**EXERCISE INSTRUCTIONS**
Copy every line from the data below in which the string "wall" can be found.

--- START ---

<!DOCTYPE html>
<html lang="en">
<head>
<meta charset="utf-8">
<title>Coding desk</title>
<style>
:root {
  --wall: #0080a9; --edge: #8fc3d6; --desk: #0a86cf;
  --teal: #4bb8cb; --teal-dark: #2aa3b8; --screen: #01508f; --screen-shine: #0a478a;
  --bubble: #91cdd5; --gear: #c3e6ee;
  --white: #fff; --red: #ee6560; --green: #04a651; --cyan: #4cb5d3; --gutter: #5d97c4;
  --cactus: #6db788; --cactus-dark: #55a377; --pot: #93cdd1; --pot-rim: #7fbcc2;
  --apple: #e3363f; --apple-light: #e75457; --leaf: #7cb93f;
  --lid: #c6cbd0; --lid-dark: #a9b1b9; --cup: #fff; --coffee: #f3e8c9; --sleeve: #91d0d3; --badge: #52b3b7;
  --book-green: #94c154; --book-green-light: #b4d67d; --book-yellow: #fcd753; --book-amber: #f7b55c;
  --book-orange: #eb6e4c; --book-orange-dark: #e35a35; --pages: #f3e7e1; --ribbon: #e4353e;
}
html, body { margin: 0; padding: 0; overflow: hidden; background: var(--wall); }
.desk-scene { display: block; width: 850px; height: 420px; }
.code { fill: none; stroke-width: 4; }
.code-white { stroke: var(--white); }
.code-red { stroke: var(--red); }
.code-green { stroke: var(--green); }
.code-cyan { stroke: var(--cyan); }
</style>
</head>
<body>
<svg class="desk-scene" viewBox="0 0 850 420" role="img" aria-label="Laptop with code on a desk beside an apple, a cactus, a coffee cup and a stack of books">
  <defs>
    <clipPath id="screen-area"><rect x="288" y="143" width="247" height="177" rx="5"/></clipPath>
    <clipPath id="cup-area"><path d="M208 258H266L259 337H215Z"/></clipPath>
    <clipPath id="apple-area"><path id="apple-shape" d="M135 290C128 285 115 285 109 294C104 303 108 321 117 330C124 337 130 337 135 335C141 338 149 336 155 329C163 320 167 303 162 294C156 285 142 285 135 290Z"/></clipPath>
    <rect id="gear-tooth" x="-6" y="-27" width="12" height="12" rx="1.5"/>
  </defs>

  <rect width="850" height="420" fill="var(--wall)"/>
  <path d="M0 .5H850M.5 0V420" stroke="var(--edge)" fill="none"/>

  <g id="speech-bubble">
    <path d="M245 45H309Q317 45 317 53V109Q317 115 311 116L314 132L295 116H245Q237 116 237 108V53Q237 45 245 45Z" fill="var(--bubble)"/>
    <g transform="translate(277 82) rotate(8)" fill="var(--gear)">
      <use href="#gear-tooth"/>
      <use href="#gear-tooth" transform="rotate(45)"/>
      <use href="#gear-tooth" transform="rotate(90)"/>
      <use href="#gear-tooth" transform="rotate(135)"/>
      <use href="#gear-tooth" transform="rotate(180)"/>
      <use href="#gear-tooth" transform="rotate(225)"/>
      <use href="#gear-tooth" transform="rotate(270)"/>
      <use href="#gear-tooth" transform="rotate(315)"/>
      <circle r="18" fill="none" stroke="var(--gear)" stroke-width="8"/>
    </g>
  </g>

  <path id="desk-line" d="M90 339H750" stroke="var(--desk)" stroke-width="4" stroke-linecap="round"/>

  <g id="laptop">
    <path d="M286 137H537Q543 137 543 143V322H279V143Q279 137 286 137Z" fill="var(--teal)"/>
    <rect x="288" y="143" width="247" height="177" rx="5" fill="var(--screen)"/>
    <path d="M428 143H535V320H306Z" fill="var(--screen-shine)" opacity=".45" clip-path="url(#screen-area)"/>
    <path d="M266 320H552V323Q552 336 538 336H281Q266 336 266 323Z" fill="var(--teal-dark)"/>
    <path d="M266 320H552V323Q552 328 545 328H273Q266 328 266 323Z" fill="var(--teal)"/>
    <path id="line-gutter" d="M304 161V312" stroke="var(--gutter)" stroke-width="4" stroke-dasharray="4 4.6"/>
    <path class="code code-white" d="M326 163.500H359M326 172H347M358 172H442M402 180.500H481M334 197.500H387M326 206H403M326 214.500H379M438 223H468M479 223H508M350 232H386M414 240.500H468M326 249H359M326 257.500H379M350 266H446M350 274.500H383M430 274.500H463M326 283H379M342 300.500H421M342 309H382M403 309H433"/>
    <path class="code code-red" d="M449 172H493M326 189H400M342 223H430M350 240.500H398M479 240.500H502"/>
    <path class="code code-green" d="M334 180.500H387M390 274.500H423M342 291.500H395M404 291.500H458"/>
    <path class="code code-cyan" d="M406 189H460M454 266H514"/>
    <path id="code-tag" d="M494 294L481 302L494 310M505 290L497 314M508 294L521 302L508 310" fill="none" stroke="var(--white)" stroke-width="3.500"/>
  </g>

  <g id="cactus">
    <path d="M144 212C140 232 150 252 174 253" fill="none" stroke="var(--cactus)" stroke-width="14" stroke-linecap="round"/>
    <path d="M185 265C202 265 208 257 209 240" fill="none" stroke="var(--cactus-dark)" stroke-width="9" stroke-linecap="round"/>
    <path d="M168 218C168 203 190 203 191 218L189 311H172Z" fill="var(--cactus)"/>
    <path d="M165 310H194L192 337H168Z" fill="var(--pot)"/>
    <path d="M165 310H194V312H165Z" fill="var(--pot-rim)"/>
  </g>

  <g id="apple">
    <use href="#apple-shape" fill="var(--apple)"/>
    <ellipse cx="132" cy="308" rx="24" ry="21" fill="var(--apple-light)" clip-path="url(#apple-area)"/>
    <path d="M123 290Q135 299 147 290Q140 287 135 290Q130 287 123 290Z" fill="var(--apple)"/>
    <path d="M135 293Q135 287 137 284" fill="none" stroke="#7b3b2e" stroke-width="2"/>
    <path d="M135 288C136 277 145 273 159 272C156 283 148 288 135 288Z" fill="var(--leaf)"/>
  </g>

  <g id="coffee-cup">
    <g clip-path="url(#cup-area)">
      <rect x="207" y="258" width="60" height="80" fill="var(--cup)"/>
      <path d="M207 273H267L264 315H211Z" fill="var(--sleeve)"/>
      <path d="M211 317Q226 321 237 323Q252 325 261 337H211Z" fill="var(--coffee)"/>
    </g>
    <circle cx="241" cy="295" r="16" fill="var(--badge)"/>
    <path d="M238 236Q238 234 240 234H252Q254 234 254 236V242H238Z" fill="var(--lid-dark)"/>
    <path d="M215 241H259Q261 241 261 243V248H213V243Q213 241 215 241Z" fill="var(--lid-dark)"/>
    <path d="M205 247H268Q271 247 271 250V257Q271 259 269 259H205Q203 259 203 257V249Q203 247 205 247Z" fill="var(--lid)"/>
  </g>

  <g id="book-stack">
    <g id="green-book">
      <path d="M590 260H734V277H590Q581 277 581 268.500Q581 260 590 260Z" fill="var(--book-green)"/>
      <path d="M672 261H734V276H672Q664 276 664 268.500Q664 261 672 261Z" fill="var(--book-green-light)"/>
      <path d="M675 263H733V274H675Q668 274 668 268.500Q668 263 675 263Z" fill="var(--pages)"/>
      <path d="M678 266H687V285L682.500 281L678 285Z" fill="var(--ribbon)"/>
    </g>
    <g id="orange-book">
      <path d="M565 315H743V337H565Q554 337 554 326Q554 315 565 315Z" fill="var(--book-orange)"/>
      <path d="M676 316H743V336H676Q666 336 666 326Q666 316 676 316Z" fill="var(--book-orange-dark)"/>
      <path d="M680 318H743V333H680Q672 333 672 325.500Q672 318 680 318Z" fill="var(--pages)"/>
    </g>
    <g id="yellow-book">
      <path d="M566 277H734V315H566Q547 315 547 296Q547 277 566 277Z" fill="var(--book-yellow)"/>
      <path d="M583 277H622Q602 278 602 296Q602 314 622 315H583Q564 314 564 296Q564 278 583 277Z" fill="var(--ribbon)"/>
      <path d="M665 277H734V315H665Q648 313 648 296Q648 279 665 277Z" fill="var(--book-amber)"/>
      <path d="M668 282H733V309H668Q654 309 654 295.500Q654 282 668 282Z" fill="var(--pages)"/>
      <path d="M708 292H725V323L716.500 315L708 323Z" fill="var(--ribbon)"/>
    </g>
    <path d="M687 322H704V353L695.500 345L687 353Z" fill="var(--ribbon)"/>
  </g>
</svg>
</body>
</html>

--- END ---

**EXERCISE SOLUTION**
  --wall: #0080a9; --edge: #8fc3d6; --desk: #0a86cf;
html, body { margin: 0; padding: 0; overflow: hidden; background: var(--wall); }
  <rect width="850" height="420" fill="var(--wall)"/>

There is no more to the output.